→ PROBLEM DETAILS
Lines in the listing below containing the string "size" are to be identified and copied.

→ DATA SUPPLIED

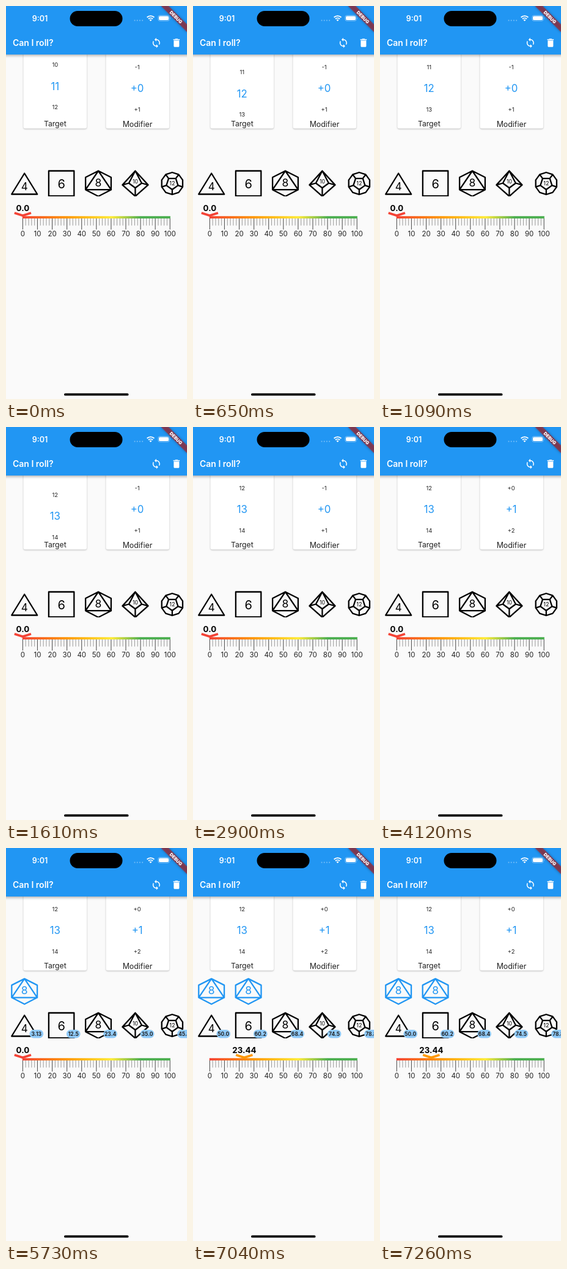
Write an HTML page that moves like this. It is 296 px wide and 640 px high and loops after 8000 ms.

```html
<!DOCTYPE html>
<html lang="en">
<head>
<meta charset="utf-8">
<title>Can I roll?</title>
<style>
  html, body { margin: 0; width: 100%; height: 100%; overflow: hidden; background: #fafafa; }
  svg { display: block; width: 296px; height: 640px; }
  text { font-family: Inter, Roboto, sans-serif; }
  .card { fill: #fff; filter: drop-shadow(0 1px 1px rgba(0, 0, 0, .25)); }
  .bar { fill: #2196f3; filter: drop-shadow(0 2px 2px rgba(0, 0, 0, .3)); }
  .band { fill: #b71c1c; fill-opacity: .63; filter: drop-shadow(0 0 2px rgba(0, 0, 0, .5)); }
  .die { fill: none; stroke-width: 2.3; stroke-linejoin: round; }
</style>
</head>
<body>
<svg id="stage" viewBox="0 0 296 640">
  <defs>
    <linearGradient id="scale" gradientUnits="userSpaceOnUse" x1="27" y1="0" x2="269" y2="0">
      <stop offset="0" stop-color="#f44336"/>
      <stop offset=".3" stop-color="#ff9800"/>
      <stop offset=".6" stop-color="#ffeb3b"/>
      <stop offset=".8" stop-color="#4caf50"/>
      <stop offset="1" stop-color="#4caf50"/>
    </linearGradient>
    <clipPath id="wheel"><rect y="80" width="296" height="106"/></clipPath>
    <clipPath id="shelf"><rect y="260" width="296" height="50"/></clipPath>
  </defs>
  <rect width="296" height="640" fill="#fafafa"/>
  <rect class="card" x="28.5" y="70" width="103.5" height="129.5" rx="3"/>
  <rect class="card" x="163.5" y="70" width="103.5" height="129.5" rx="3"/>
  <g id="wheels" clip-path="url(#wheel)"></g>
  <g id="body"></g>
  <g id="rolled"></g>
  <g id="dice" clip-path="url(#shelf)"></g>
  <g id="badges"></g>
  <g id="pointer"></g>

  <rect class="bar" x="-5" y="-5" width="306" height="84"/>
  <rect x="104.5" y="8" width="86" height="25" rx="12.5"/>
  <g id="heading"></g>
  <g fill="#fff">
    <g opacity=".4">
      <circle cx="210.5" cy="23.5" r="1"/><circle cx="214.7" cy="23.5" r="1"/>
      <circle cx="218.9" cy="23.5" r="1"/><circle cx="223.1" cy="23.5" r="1"/>
    </g>
    <path d="M236.5 24.8l-2-2.1a2.9 2.9 0 0 1 4 0z"/>
    <g fill="none" stroke="#fff" stroke-width="1.8">
      <path d="M232.9 21a5.2 5.2 0 0 1 7.2 0"/>
      <path d="M230.6 18.5a8.5 8.5 0 0 1 11.8 0"/>
    </g>
    <rect x="248.8" y="15.3" width="18.4" height="9" rx="2.8" fill="none" stroke="#fff" stroke-opacity=".5" stroke-width=".8"/>
    <rect x="250" y="16.5" width="16" height="6.6" rx="1.8"/>
    <path d="M268.2 18.3q1.5 1.5 0 3z" opacity=".6"/>
    <path transform="translate(236.8 51) scale(.753)" d="M12 4V1L8 5l4 4V6c3.31 0 6 2.69 6 6 0 1.01-.25 1.97-.7 2.8l1.46 1.46C19.54 15.03 20 13.57 20 12c0-4.42-3.58-8-8-8zm0 14c-3.31 0-6-2.69-6-6 0-1.01.25-1.97.7-2.8L5.24 7.74C4.46 8.97 4 10.43 4 12c0 4.42 3.58 8 8 8v3l4-4-4-4v3z"/>
    <path transform="translate(269.8 51) scale(.753)" d="M6 19c0 1.1.9 2 2 2h8c1.1 0 2-.9 2-2V7H6v12zM19 4h-3.5l-1-1h-5l-1 1H5v2h14V4z"/>
  </g>
  <g transform="translate(296 0) rotate(45)">
    <rect class="band" x="-30.1" y="21.1" width="60.2" height="9"/>
    <text x="0" y="28.3" font-size="7.4" font-weight="900" fill="#fff" text-anchor="middle">DEBUG</text>
  </g>
  <rect x="95" y="630.8" width="105.5" height="3.8" rx="1.9"/>
</svg>
<script>
const LOOP = 8000, BLUE = '#2196f3', INK = '#212121';
const ROW = 34.5, CENTER = 133.6, PITCH = 60.4, GAUGE = { x: 27.4, w: 240.8 };
const $ = id => document.getElementById(id);

// [time, value] steps, each held until the next
const targetSteps = [
  [0, 11.09], [110, 11.2], [220, 11.33], [330, 11.46], [430, 11.56], [540, 11.66],
  [650, 11.74], [760, 11.84], [870, 11.93], [970, 11.98], [1090, 12],
  [1280, 12.08], [1390, 12.28], [1500, 12.5], [1610, 12.68], [1720, 12.78],
  [1830, 12.85], [1940, 12.91], [2040, 12.97], [2160, 13]
];
const modifierSteps = [
  [0, 0], [3010, .06], [3120, .18], [3230, .32], [3340, .45], [3450, .56],
  [3560, .66], [3680, .74], [3900, .88], [4010, .97], [4120, 1]
];
const rollSteps = [[0, 0], [5510, 1], [7040, 2]];

const stepAt = (steps, t) => steps.reduce((v, [at, next]) => t >= at ? next : v, steps[0][1]);

function label(str, x, y, size, { fill = INK, weight = 400, anchor = 'middle' } = {}) {
  return `<text x="${x}" y="${(y + size * .364).toFixed(2)}" font-size="${size}" fill="${fill}" ` +
    `font-weight="${weight}" text-anchor="${anchor}">${str}</text>`;
}

const ring = (n, r, turn) => Array.from({ length: n }, (_, i) => {
  const a = (turn + i * 360 / n) * Math.PI / 180;
  return [r * Math.cos(a), r * Math.sin(a)].map(v => v.toFixed(2));
});
const closed = points => 'M' + points.join('L') + 'Z';

function d12Path() {
  const outer = ring(10, 18, 90), inner = ring(5, 10, 90);
  return closed(outer) + closed(inner) + inner.map((p, i) => `M${p}L${outer[i * 2]}`).join('');
}

// Outlines are drawn around the centre of each die
const shapes = {
  4: { path: 'M0-16.5L21 17.5H-21Z', y: 4.3, size: 17 },
  6: { path: 'M-20.7-20.5H20.7V20.3H-20.7Z', y: 1.2, size: 20 },
  8: { path: 'M0-20.5L20.9-10V10.2L0 20.9L-20.9 10.2V-10ZM0-20.5L20.9 10.2H-20.9Z', y: -1.8, size: 17.5 },
  10: { path: 'M0-20.5L21 2.4L0 20.9L-21 2.4ZM0-20.5L10.5-.5L0 7.2L-10.5-.5ZM10.5-.5L21 2.4M-10.5-.5L-21 2.4M0 7.2V20.9', y: -2.8, size: 8.5 },
  12: { path: d12Path(), y: -.6, size: 9 }
};
const sides = [4, 6, 8, 10, 12];

function die(n, slot, y, color) {
  const s = shapes[n];
  return `<g transform="translate(${30.2 + slot * PITCH} ${y})">` +
    `<path class="die" stroke="${color}" d="${s.path}"/>${label(n, 0, s.y, s.size, { fill: color })}</g>`;
}

// Percentage chance that the dice add up to at least `need`
function chance(dice, need) {
  if (!dice.length) return need <= 0 ? 100 : 0;
  const [n, ...rest] = dice;
  let sum = 0;
  for (let face = 1; face <= n; face++) sum += chance(rest, need - face);
  return sum / n;
}

function wheel(pos, x, format) {
  const chosen = Math.round(pos);
  let out = '';
  for (let v = chosen - 2; v <= chosen + 2; v++) {
    const on = v === chosen;
    out += label(format(v), x, CENTER + (v - pos) * ROW, on ? 16.8 : 9.4, { fill: on ? BLUE : INK });
  }
  return out;
}

function gauge() {
  let out = '';
  for (let i = 0; i <= 50; i++) {
    const x = GAUGE.x + GAUGE.w * i / 50, major = i % 5 === 0;
    out += `<path d="M${x} 346V${major ? 364 : 357.5}" stroke="${major ? '#555' : '#808080'}" stroke-width="${major ? 1.1 : .8}"/>`;
    if (major) out += label(i * 2, x, 371, 11.5);
  }
  return out + '<rect x="26.8" y="342.2" width="242" height="3.8" fill="url(#scale)"/>';
}

function badge(value, slot) {
  const x = 49.8 + slot * PITCH;
  return `<rect x="${x - 11.4}" y="296" width="22.8" height="13.5" rx="6.7" fill="#90caf9"/>` +
    label(value.toPrecision(3), x, 302.8, 8.5, { weight: 700 });
}

function pointer(value) {
  const x = GAUGE.x + GAUGE.w * value / 100;
  return `<path d="M${x - 13.6} 337L${x} 341.2L${x + 13.6} 337" fill="none" ` +
    `stroke="${value ? '#ff9800' : '#f44336'}" stroke-width="3.8"/>` +
    label(value ? value.toFixed(2) : '0.0', x, 329.6, 13.3, { weight: 700, fill: '#000' });
}

function showRoll(count) {
  const rolled = Array(count).fill(8), need = 12;
  $('rolled').innerHTML = rolled.map((n, i) => die(n, i, 233.4, BLUE)).join('');
  $('badges').innerHTML = count ? sides.map((n, i) => badge(chance([...rolled, n], need), i)).join('') : '';
  $('pointer').innerHTML = pointer(chance(rolled, need));
}

$('body').innerHTML = label('Target', 80.3, 192, 12.2) + label('Modifier', 215, 192, 12.4) + gauge();
$('dice').innerHTML = sides.map((n, i) => die(n, i, 289, '#000')).join('');
$('heading').innerHTML =
  label('9:01', 55.5, 20, 12.5, { fill: '#fff', weight: 600 }) +
  label('Can I roll?', 11, 60, 14, { fill: '#fff', weight: 600, anchor: 'start' });

const start = performance.now();
let shown = '';

function draw() {
  const t = (performance.now() - start) % LOOP;
  const target = stepAt(targetSteps, t), modifier = stepAt(modifierSteps, t), count = stepAt(rollSteps, t);
  const state = [target, modifier, count].join();
  if (state !== shown) {
    shown = state;
    $('wheels').innerHTML = wheel(target, 80.3, v => v) +
      wheel(modifier, 214.6, v => v < 0 ? v : '+' + v);
    showRoll(count);
  }
  requestAnimationFrame(draw);
}
draw();
</script>
</body>
</html>
```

→ ANSWER BOX
    <text x="0" y="28.3" font-size="7.4" font-weight="900" fill="#fff" text-anchor="middle">DEBUG</text>
function label(str, x, y, size, { fill = INK, weight = 400, anchor = 'middle' } = {}) {
  return `<text x="${x}" y="${(y + size * .364).toFixed(2)}" font-size="${size}" fill="${fill}" ` +
  4: { path: 'M0-16.5L21 17.5H-21Z', y: 4.3, size: 17 },
  6: { path: 'M-20.7-20.5H20.7V20.3H-20.7Z', y: 1.2, size: 20 },
  8: { path: 'M0-20.5L20.9-10V10.2L0 20.9L-20.9 10.2V-10ZM0-20.5L20.9 10.2H-20.9Z', y: -1.8, size: 17.5 },
  10: { path: 'M0-20.5L21 2.4L0 20.9L-21 2.4ZM0-20.5L10.5-.5L0 7.2L-10.5-.5ZM10.5-.5L21 2.4M-10.5-.5L-21 2.4M0 7.2V20.9', y: -2.8, size: 8.5 },
  12: { path: d12Path(), y: -.6, size: 9 }
    `<path class="die" stroke="${color}" d="${s.path}"/>${label(n, 0, s.y, s.size, { fill: color })}</g>`;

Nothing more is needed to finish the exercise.